Title: Exploiting chemical biology to advance applications of structural mass spectrometry
Biomolecules including proteins, DNA and lipids control all biological processes as a result of precise and intricate molecular associations. Consequently, to understand these processes and offer potential for intervention, it is necessary to have a physical understanding of the molecular components and their binding interactions. Mass spectrometry has emerged as a highly versatile alternative to traditional structural biology methods, capable of defining identity, stoichiometry, size, structural arrangement and subunit interactions in a biomolecular assembly in a single experiment.
Research in the Pukala group is aimed at development of mass spectrometry-based approaches to enable structure determination of challenging macromolecular assemblies. We additionally utilise chemical modification strategies for biomacromolecules to enhance mass spectrometric detection and provide greater detail of their higher order structure and interactions. This presentation will describe some of our recent applications of this methodology to investigate assemblies of interest in human health, for example, characterising the protein-protein and protein-lipid interactions mediating misfolding and toxicity in amyloid diseases such as Parkinson’s and Alzheimer’s Disease, and describing the diverse protein structures important in snake envenomation.

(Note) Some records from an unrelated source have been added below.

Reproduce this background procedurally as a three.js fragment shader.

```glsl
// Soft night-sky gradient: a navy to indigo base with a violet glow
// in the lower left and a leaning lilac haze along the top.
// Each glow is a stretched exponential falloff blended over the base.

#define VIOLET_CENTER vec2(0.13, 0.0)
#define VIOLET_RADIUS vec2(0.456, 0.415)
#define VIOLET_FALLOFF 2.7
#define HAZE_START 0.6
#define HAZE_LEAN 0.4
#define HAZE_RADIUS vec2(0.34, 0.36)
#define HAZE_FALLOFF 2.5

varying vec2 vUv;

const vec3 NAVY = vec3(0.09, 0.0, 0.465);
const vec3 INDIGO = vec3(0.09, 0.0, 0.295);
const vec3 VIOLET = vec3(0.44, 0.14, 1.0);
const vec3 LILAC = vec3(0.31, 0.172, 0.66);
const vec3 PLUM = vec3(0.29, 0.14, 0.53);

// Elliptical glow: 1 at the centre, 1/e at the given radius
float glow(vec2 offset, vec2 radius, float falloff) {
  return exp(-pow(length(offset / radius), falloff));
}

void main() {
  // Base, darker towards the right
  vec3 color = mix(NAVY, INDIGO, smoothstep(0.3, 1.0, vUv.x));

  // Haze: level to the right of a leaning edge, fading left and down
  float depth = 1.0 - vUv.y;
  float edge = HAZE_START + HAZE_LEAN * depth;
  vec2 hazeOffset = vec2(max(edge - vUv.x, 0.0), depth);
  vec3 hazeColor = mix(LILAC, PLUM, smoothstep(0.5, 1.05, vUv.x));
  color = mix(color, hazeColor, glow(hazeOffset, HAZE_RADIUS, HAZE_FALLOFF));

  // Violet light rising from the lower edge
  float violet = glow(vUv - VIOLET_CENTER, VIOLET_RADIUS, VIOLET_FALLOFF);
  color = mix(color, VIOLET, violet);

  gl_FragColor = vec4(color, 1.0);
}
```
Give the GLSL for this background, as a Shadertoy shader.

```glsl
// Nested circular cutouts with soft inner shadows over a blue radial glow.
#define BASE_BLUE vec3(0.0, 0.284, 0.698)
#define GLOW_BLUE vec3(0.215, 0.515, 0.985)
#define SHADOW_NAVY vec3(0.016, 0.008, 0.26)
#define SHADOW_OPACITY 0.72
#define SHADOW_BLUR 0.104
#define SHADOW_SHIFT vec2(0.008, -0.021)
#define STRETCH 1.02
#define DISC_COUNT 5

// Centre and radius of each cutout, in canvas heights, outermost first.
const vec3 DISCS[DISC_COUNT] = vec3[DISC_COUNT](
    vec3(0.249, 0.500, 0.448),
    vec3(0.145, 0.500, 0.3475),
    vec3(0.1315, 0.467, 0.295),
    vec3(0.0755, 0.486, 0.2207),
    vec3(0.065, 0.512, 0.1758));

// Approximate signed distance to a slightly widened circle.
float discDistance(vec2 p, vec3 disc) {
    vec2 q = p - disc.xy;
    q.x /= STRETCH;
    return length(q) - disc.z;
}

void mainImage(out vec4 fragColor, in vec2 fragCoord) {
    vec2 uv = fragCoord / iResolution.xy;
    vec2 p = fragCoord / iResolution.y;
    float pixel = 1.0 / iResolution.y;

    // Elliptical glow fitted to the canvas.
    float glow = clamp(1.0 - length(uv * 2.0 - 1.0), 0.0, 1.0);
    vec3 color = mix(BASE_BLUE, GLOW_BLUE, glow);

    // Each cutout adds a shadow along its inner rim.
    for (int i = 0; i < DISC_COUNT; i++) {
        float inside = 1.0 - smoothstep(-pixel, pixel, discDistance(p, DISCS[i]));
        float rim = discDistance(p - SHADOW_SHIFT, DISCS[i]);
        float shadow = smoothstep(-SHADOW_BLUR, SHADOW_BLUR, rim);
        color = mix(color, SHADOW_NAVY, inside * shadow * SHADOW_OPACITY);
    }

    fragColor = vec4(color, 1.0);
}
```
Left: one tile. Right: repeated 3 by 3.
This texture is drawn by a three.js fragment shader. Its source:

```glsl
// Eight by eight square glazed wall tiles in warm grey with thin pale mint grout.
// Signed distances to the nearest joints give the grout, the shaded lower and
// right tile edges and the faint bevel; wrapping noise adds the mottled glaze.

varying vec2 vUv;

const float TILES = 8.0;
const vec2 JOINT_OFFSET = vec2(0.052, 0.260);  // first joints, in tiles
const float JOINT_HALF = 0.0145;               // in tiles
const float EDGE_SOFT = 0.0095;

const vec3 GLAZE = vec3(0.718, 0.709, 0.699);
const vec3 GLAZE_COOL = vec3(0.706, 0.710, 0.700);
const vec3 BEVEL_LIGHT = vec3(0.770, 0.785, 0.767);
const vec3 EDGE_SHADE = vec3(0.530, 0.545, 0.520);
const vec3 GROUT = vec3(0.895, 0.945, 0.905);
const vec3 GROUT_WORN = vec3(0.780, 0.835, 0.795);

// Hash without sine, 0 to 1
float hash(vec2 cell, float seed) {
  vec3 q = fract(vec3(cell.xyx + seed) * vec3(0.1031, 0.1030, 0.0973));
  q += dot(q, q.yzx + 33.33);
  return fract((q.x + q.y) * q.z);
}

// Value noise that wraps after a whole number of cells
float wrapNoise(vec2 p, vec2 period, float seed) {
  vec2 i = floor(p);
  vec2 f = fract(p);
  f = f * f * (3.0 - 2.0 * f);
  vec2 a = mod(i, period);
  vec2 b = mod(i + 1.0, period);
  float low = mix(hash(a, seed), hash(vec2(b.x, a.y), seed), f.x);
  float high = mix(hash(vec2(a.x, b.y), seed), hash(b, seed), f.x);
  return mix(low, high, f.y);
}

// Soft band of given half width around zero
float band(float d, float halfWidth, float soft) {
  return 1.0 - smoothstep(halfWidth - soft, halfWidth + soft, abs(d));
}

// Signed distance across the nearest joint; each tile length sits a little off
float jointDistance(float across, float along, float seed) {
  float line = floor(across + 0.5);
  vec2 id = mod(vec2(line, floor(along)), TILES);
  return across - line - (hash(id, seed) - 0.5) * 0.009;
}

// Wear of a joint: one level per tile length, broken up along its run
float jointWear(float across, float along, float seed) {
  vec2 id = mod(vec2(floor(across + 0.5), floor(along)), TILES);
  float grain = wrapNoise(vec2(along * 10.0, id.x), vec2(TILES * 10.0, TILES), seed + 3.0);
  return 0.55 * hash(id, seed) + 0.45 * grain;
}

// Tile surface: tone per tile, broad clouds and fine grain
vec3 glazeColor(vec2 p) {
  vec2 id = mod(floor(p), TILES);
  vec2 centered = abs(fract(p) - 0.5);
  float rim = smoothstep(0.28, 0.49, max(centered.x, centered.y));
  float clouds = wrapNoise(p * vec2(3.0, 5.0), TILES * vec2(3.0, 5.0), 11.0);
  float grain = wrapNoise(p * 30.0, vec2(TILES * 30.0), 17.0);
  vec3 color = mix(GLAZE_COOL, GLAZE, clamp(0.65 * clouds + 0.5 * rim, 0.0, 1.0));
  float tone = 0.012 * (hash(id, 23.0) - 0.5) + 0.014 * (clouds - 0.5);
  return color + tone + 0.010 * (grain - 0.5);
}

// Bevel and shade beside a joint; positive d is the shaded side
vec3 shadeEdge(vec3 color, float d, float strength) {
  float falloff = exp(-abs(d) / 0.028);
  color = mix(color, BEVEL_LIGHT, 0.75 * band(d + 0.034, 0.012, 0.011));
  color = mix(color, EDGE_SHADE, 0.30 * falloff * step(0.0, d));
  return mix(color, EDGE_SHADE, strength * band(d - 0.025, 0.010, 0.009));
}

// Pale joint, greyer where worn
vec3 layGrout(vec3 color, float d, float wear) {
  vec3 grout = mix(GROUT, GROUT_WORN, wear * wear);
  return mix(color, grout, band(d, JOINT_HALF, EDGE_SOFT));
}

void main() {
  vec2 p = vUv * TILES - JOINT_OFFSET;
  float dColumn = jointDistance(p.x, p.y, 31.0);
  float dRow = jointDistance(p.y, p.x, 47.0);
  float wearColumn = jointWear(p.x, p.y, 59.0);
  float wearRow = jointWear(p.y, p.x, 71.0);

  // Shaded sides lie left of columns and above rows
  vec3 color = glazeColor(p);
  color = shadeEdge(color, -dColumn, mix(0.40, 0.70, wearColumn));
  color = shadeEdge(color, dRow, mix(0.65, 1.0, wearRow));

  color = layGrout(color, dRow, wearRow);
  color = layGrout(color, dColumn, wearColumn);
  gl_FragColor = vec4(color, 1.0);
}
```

Tara Pukala obtained a PhD from the University of Adelaide in 2006 under the supervision of Prof John Bowie, which was followed by a postdoctoral position at the University of Cambridge, UK, working with Prof Dame Carol Robinson in the field of native mass spectrometry. Tara returned to Australia to her current role as lecturer in the Discipline of Chemistry at the University of Adelaide in 2008. Here she leads a multidisciplinary research group focused on developing new approaches, primarily utilising mass spectrometry and bioconjugation chemistry, to investigate the structure, function and interactions of macromolecules important in biology and human health. Tara currently serves as President of the Australian and New Zealand society for mass spectrometry and was awarded the 2017 Bowie medal from that society for her contributions to the field. Since 2017 she has had the role of Scientific Director of the Adelaide Proteomics Centre and was recently appointed as Associate Dean of Graduate Studies for the Faculty of Sciences Engineering and Technology at the University of Adelaide.